Friday 15 February 2013

Victorian researchers trial revolutionary new eye treatment

A revolutionary new laser treatment for one of the leading causes of blindness is showing promise in a trial being conducted at the Melbourne-based Centre for Eye Research Australia (CERA), funded by the State Government of Victoria, Australia.
Professor Robyn Guymer with an eye chart.
The trial into dry age-related macular degeneration (AMD) is leading the world in treatment for the debilitating disease, which is the main cause of vision loss in Australia.

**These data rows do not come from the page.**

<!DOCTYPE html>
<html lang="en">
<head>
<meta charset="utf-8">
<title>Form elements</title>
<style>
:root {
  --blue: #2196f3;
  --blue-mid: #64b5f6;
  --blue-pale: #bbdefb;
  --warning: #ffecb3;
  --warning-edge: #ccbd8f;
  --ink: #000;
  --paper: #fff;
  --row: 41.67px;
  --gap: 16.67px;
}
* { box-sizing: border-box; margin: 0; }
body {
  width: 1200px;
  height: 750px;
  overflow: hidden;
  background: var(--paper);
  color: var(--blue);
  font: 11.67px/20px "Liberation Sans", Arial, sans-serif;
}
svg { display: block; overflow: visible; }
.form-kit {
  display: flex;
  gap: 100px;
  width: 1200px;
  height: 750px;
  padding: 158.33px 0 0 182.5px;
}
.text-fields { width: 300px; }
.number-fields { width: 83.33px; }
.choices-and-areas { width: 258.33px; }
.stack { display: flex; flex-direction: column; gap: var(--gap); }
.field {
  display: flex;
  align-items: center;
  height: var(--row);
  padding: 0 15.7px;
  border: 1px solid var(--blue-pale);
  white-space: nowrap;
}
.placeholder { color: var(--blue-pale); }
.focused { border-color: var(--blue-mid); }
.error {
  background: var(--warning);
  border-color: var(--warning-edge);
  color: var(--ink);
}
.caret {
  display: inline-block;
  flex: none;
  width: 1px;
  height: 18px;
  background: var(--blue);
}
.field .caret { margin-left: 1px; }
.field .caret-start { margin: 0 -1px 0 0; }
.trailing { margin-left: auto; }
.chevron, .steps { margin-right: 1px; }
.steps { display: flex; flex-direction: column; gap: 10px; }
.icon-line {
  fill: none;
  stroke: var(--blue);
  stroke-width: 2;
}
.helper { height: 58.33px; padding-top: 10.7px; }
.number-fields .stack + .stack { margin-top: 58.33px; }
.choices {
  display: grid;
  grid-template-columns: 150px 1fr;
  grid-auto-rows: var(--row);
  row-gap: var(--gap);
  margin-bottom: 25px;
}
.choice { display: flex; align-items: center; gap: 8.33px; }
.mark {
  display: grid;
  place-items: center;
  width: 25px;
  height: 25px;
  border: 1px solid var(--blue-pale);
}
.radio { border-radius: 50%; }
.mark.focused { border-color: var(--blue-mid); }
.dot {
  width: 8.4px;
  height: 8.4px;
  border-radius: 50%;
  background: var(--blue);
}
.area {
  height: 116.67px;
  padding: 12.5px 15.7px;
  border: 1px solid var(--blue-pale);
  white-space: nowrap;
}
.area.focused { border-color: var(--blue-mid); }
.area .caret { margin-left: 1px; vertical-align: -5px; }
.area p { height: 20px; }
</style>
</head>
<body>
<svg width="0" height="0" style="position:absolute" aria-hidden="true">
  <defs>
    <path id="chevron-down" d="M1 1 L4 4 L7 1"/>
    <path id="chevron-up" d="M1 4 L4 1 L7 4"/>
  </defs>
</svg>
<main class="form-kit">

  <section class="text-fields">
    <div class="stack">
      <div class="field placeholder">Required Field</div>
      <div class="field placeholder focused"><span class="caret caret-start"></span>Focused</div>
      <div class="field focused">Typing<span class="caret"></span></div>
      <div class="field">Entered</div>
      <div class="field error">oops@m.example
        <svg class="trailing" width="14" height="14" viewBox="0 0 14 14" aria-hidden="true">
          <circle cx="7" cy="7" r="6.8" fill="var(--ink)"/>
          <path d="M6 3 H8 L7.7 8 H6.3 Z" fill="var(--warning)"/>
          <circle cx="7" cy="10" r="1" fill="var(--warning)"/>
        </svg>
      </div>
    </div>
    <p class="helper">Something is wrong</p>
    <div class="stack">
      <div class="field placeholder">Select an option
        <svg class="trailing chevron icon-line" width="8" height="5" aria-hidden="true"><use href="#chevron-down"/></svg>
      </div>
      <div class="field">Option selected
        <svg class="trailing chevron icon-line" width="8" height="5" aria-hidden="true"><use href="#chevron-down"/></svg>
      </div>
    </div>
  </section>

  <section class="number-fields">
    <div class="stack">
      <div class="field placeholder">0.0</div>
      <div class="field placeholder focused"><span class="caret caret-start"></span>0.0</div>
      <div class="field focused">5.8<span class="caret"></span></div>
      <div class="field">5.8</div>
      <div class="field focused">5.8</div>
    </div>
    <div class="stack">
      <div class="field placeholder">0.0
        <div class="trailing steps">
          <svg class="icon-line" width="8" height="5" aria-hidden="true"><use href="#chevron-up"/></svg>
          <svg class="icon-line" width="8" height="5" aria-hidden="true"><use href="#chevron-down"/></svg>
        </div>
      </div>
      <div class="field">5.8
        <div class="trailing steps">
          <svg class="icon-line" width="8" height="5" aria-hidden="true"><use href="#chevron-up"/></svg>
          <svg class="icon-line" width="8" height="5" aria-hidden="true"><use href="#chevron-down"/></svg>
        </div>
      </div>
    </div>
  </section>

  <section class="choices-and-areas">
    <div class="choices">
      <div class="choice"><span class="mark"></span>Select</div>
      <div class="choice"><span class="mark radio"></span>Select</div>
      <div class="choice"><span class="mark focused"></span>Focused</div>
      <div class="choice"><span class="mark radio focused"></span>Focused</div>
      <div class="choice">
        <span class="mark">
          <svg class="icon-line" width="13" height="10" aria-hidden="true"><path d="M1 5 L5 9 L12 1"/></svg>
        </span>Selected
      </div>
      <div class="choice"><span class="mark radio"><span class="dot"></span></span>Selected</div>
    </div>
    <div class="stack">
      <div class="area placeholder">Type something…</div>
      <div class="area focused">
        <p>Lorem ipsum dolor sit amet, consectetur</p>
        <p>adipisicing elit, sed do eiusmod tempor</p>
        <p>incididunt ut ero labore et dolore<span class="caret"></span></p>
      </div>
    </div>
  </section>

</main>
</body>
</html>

AMD is a progressive disease affecting the central area of the retina called the macula. Half a million Australians – 15 percent of people over 50 – live with the early stages of the disease, which is estimated to cost the community more than AU$2.6 billion annually.

The trial, involving 50 patients, is being conducted by CERA and the University of Melbourne in partnership with Ellex. It is being carried out at the Royal Victorian Eye and Ear Hospital, with further research contributed to by Dr Erica Fletcher and Professor Algis Vingrys from the University of Melbourne.

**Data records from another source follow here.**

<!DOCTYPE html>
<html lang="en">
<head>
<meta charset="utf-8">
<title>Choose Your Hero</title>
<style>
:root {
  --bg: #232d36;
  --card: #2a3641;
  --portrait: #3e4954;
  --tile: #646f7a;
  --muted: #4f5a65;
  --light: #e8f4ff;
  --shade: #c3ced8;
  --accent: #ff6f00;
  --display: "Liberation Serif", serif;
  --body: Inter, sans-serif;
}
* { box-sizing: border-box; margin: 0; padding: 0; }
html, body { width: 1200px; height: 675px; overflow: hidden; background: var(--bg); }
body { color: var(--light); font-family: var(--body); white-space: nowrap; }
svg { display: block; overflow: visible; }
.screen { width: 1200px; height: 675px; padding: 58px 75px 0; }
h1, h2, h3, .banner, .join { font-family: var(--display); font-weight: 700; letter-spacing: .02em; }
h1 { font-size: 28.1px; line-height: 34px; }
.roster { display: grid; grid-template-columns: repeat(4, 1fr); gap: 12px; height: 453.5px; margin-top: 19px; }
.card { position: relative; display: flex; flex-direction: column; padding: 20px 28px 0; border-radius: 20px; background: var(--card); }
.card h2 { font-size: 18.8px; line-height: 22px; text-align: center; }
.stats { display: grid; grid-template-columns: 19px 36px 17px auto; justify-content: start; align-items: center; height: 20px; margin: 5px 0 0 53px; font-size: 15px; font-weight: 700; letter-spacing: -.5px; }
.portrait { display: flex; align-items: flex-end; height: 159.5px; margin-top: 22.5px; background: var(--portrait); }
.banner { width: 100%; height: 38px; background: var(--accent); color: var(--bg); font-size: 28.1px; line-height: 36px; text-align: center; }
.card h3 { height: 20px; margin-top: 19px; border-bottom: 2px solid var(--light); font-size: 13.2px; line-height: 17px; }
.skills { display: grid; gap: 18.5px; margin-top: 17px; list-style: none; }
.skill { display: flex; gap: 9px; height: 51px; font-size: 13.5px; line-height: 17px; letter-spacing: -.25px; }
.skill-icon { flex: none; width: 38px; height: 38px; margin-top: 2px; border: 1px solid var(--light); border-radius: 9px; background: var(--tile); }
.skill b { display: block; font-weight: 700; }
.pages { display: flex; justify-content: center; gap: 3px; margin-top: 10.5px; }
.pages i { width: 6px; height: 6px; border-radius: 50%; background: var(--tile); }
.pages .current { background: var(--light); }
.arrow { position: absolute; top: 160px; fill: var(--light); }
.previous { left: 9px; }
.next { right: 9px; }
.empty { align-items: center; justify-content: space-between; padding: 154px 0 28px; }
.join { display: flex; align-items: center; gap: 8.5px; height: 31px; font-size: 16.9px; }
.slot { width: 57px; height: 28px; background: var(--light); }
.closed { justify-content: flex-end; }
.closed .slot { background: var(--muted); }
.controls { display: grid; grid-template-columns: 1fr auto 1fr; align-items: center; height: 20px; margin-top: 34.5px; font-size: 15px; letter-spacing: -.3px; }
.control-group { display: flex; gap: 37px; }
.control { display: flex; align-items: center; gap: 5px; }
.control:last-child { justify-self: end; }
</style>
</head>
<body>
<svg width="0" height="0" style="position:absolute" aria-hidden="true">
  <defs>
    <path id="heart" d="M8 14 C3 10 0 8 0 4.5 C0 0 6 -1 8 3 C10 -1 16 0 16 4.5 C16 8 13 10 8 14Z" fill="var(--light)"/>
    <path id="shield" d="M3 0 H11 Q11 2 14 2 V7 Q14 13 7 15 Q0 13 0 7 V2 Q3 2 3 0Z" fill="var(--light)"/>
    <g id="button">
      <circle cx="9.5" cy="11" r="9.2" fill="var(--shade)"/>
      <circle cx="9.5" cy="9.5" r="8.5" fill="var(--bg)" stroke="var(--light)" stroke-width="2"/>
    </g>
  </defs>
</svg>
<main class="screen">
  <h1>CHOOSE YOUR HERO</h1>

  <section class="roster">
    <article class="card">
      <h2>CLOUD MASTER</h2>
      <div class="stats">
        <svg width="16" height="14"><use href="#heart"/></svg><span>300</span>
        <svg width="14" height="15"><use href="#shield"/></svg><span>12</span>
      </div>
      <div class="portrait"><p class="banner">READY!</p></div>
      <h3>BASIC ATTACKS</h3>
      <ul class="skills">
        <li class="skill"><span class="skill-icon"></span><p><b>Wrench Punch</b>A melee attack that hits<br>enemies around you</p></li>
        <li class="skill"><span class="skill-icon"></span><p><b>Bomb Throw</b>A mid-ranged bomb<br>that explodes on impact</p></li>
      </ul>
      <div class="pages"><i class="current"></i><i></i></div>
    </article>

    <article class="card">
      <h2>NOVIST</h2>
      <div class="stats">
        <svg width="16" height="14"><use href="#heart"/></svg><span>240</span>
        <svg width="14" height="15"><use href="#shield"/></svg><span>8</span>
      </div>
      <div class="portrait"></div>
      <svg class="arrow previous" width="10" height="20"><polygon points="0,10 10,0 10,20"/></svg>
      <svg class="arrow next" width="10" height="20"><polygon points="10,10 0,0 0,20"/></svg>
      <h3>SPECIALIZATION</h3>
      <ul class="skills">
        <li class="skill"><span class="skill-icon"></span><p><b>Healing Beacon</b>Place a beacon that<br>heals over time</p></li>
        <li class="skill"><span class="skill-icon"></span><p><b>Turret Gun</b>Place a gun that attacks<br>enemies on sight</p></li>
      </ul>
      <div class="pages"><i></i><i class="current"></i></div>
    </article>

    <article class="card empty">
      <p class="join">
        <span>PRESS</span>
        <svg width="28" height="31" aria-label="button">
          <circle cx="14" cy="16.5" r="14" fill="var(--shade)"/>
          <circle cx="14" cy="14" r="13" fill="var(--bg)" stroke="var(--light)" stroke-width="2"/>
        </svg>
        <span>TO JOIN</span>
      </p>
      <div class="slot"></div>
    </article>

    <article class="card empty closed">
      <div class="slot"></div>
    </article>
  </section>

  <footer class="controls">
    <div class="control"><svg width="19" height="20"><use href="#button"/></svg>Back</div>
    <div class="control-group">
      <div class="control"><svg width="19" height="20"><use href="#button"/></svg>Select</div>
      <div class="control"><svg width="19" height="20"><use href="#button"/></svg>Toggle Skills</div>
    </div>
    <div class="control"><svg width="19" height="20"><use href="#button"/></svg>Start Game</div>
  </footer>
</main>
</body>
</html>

Head of Macular Research at CERA, Professor Robyn Guymer, said Retina Regeneration Therapy (Ellex 2RT™), unlike existing AMD treatments, targets the disease in its early stages before sight is lost.

“What has been quite unexpected in the trials so far is that the treatment is arresting progression not only in the treated eye but, intriguingly, in the other eye as well,” Prof. Guymer said.

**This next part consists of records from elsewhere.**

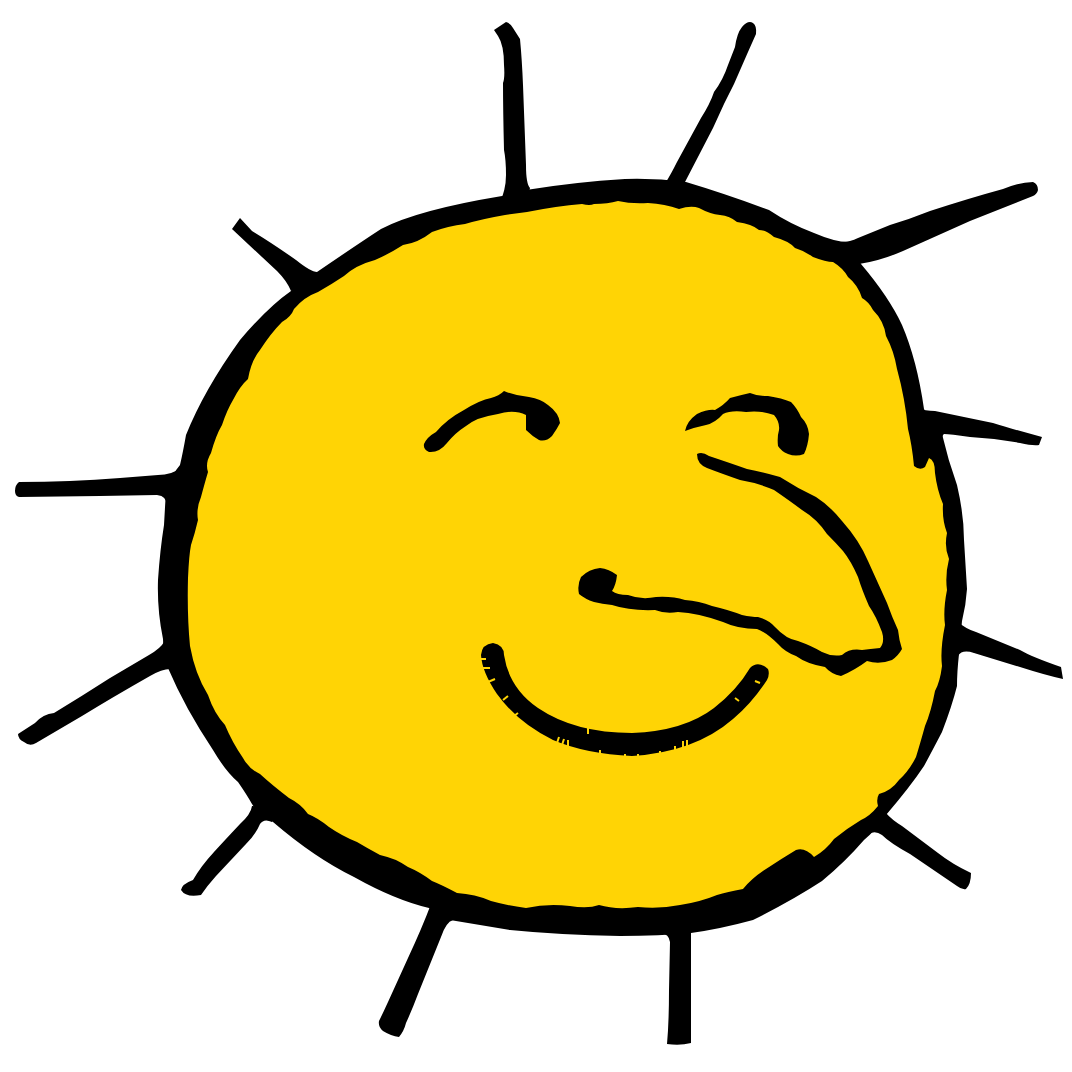
<!DOCTYPE html>
<html lang="en">
<head>
<meta charset="utf-8">
<title>Smiling sun</title>
<style>
:root { --paper: #fff; --ink: #000; --sun: #ffd405; }
html, body { margin: 0; width: 1072px; height: 1072px; overflow: hidden; background: var(--paper); }
svg { display: block; width: 1072px; height: 1072px; }
.ink { fill: var(--ink); }
.disc { fill: var(--sun); }
.specks { fill: none; stroke: var(--sun); stroke-width: 2; }
</style>
</head>
<body>
<svg viewBox="0 0 1072 1072" role="img" aria-label="Hand-drawn smiling sun with a long nose">
  <g id="rays" class="ink">
    <path d="M494 30L506 22Q510 23 513 28L520 39Q522 60 523 85L526 165Q526 184 530 188L526 205H499Q506 190 506 175Q506 160 504 150Q503 110 503 83Q505 78 504 65Q504 45 498 36Z"/>
    <path d="M666 182Q671 174 677 162L701 118Q710 104 714 92Q723 80 728 65L735 47Q737 33 742 27Q748 20 753 23Q757 26 756 34L748 52L734 84Q727 98 724 104L713 128L685 182L676 196Z"/>
    <path d="M842 242Q850 242 858 238L890 225Q910 219 930 211Q970 198 1003 189Q1020 182 1033 182Q1038 184 1038 190Q1037 194 1033 196L970 221L903 251Q880 261 859 264L842 260Z"/>
    <path d="M918 408Q925 411 935 411L993 423Q1012 429 1042 437L1039 445Q1033 446 1020 443Q995 438 970 437Q950 434 944 434Q941 436 942 446L915 445Z"/>
    <path d="M958 622Q966 629 976 632L1020 650Q1032 657 1061 667L1063 679Q1045 675 1020 667L974 653Q962 649 958 656L945 645Z"/>
    <path d="M885 812Q892 820 902 826L938 853Q952 864 971 873Q971 884 966 889Q962 890 957 886L910 854Q890 843 882 835Q875 830 869 834L862 822Z"/>
    <path d="M661 933Q669 934 670 942L669 990Q669 1022 667 1044Q680 1046 691 1043V933L688 920H664Z"/>
    <path d="M431 904Q422 928 408 958L388 1002Q383 1013 379 1021Q378 1027 383 1031Q391 1036 399 1037Q404 1031 406 1023Q412 1010 418 994L441 937Q446 922 453 920L466 910Z"/>
    <path d="M252 806Q251 814 240 824Q224 841 214 852Q201 866 193 880Q182 884 181 890Q186 898 201 895Q207 886 216 876L246 844Q256 834 260 824Q264 818 272 822L276 808Z"/>
    <path d="M164 642Q161 648 149 655L110 678Q82 696 54 713Q43 714 35 723L18 734Q18 739 24 742Q30 747 36 743L82 716Q113 697 150 676Q162 669 170 669L186 655Z"/>
    <path d="M180 468Q172 475 158 475L120 478Q70 482 19 482Q15 485 15 491Q15 496 19 497L100 496L157 495Q167 496 167 506L190 500Z"/>
    <path d="M232 229L240 218L252 231Q272 243 296 260Q311 272 317 272L322 286L291 291Q287 281 277 271Z"/>
  </g>
  <path id="outline" class="ink" d="M526 190Q575 182 625 179Q655 178 686 182Q726 194 769 210Q790 224 814 233Q835 242 848 242L861 264Q889 297 902 325Q917 360 924 409Q928 420 942 434Q948 460 957 485Q964 515 964 540L967 589Q966 605 962 621L959 654Q957 672 957 686Q952 706 942 732Q930 755 924 766Q910 787 886 815Q876 830 864 840Q845 862 822 881Q793 900 753 920Q720 929 691 933Q660 936 620 936Q560 935 510 930Q480 925 450 920L429 908Q395 900 354 877Q315 858 273 822Q255 810 252 804Q247 795 238 782Q226 772 213 750Q185 708 168 668Q163 655 163 639Q157 610 158 580Q160 550 164 525L166 490Q173 473 180 465Q183 452 186 435Q204 390 240 340Q268 307 291 291L317 272Q355 246 381 229Q417 210 502 196Z"/>
  <path id="face-disc" class="disc" d="M527 212Q557 206 582 204Q590 206 594 204Q608 204 618 201Q631 204 648 203Q665 204 679 209Q691 205 699 208Q710 214 720 215Q730 216 737 222Q752 224 759 230Q766 230 774 237Q789 241 795 248Q805 251 813 257Q826 262 833 262Q843 268 848 277Q858 285 862 298Q869 302 873 310Q884 321 886 336Q894 351 897 369Q905 398 908 429Q912 445 914 466Q920 471 925 467L929 458Q935 460 935 473Q937 490 943 504Q942 520 947 533Q944 547 949 559Q945 575 947 590Q943 610 945 625Q940 650 942 666Q940 682 935 691Q931 712 925 726Q920 744 916 757Q909 771 899 780Q891 791 879 794Q876 799 878 806Q870 816 861 820Q846 829 834 839Q826 850 814 857Q805 847 796 850Q781 859 766 869Q752 878 743 889Q727 892 717 895Q700 902 680 905Q660 909 638 907Q616 910 599 905Q588 909 570 906Q548 903 526 908Q505 905 491 901Q475 894 457 893Q442 885 432 881Q420 872 408 867Q395 858 380 855Q367 848 357 842Q342 836 329 827Q318 818 308 814Q301 804 289 798Q272 785 260 774Q249 769 243 758Q232 742 225 725Q214 713 208 695Q195 674 190 646Q187 615 188 578Q189 555 191 545Q195 533 198 520Q196 509 201 497Q205 482 208 472Q205 463 211 453Q216 435 222 425Q227 410 233 400Q240 386 248 379Q251 361 260 350Q271 333 282 322Q291 317 294 309Q304 297 318 292Q332 284 344 276Q356 265 375 260Q389 254 403 245Q418 243 432 232Q448 226 465 224Q482 219 505 215Z"/>
  <g id="eyes" class="ink">
    <path d="M424 444Q427 437 436 432Q447 419 464 410Q480 400 491 398Q499 396 504 391Q516 396 529 397Q541 399 548 405Q559 413 560 423Q557 429 552 436Q546 442 539 440Q532 436 526 430V415Q514 409 498 414Q477 417 466 426Q455 433 447 443Q439 453 429 452Q423 449 424 444Z"/>
    <path d="M685 431Q687 421 697 414Q708 409 715 410Q724 405 730 398Q741 395 750 393Q757 396 768 396Q782 398 791 402Q797 408 801 417Q808 424 809 434Q808 446 804 454Q796 457 788 454Q781 451 778 446Q777 437 779 430Q780 422 774 415Q760 410 746 412Q731 410 723 414Q715 423 706 425Q696 427 685 431Z"/>
  </g>
  <path id="nose" class="ink" d="M697 454Q702 451 709 456Q730 463 747 469Q762 472 780 477Q797 488 816 497Q830 506 842 521Q859 540 868 561L887 603Q892 617 898 630Q899 640 902 649Q898 656 892 660Q879 665 867 661Q855 670 841 676Q831 674 825 667Q807 664 796 656Q785 652 778 644Q766 632 757 629Q738 629 723 622Q698 613 678 612Q665 614 655 610Q630 611 612 605Q602 604 594 602Q585 599 579 594Q577 585 581 577Q589 569 600 568Q609 569 617 575Q616 585 612 591Q617 595 628 595Q641 600 656 597Q672 596 685 600Q699 601 712 606Q729 610 742 615Q752 617 758 617Q769 620 775 627Q786 639 798 641Q812 646 822 652Q832 657 842 655Q850 648 862 650Q870 649 880 648Q885 642 882 632Q876 616 869 606Q862 590 858 577Q851 561 843 551Q836 543 827 534Q817 519 802 510Q790 501 774 490Q758 483 740 480Q720 473 707 468Q697 464 697 454Z"/>
  <g id="smile">
    <path class="ink" d="M481 655Q482 644 493 643Q504 645 504 655Q509 688 538 708Q575 733 632 733Q684 731 714 708Q737 690 750 668Q758 660 768 669Q770 674 767 680Q752 703 733 719Q695 752 632 756Q586 754 553 740Q518 723 497 694Q482 672 481 655Z"/>
    <path class="specks" d="M480 659H486M481 668H490M488 682L495 679M503 700L508 696M514 716L518 713M557 743L559 737M562 745L564 739M568 746V740M588 728V734M600 750V755M625 758V754M638 758V754M660 756V751M675 750V746M683 748V741M687 747V740M698 743H704M735 698L739 701M755 681L760 683"/>
  </g>
</svg>
</body>
</html>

Prof. Guymer said the treatment involves a novel laser device, an Australian designed and manufactured laser by Ellex R&D Pty Ltd, which is specially designed to deliver a controlled nanosecond dose of laser energy into the eye.

“These initial results suggest Retinal Regeneration Therapy eliminates the yellow deposits known as ‘drusen,’ which are present in the retinal tissue of people with age-related macular degeneration,” she said.

“Disappearance of the drusen hopefully reflects a slowing or reversal of the degenerative processes that lead to the disease.”

Victorian Innovation Minister Gavin Jennings said that the results so far were extremely exciting.

"The treatment is working consistently and, given the positive results to date, it is likely people around the world will be keen to use the treatment – the only treatment available to slow the disease,” he said.

“By helping fund trials such as the world-first retina regeneration therapy, the State Government of Victoria, Australia is taking action to improve the health of millions of people,” Mr. Jennings said.

“Victoria is home to some of the world’s leading scientists and scientific facilities, and we are committed to supporting this innovative industry that not only improves the quality of lives for Victorians but also creates jobs.”

The State Government of Victoria, Australia provided AU$540,000 through the AU$41 million Victoria’s Science Agenda Investment Fund for CERA to conduct the trial.

The announcement coincides with BIO2010 in Chicago, the world's largest biotechnology convention, where the Governor of Victoria Professor David de Kretser, AC is leading a Victorian consortium of investors and biotechnology companies.

1 comment:

  1. This research is interesting and hopefully will improve our understanding of dry macular degeneration treatment. Low intensity macula laser treatment is not new, as it has been used for a long time in treating diabetic macula disease etc. What is new is that in this small uncontrolled study, there seems to be a beneficial effect in the patients other, untreated eye. If this effect is duplicated in larger scale controlled studies, it could be a major breakthrough in macular degeneration treatment. It is important to remember that this is still in the research stage with most british retinal specialists holding back till more facts and follow up are available. Lets all watch this space!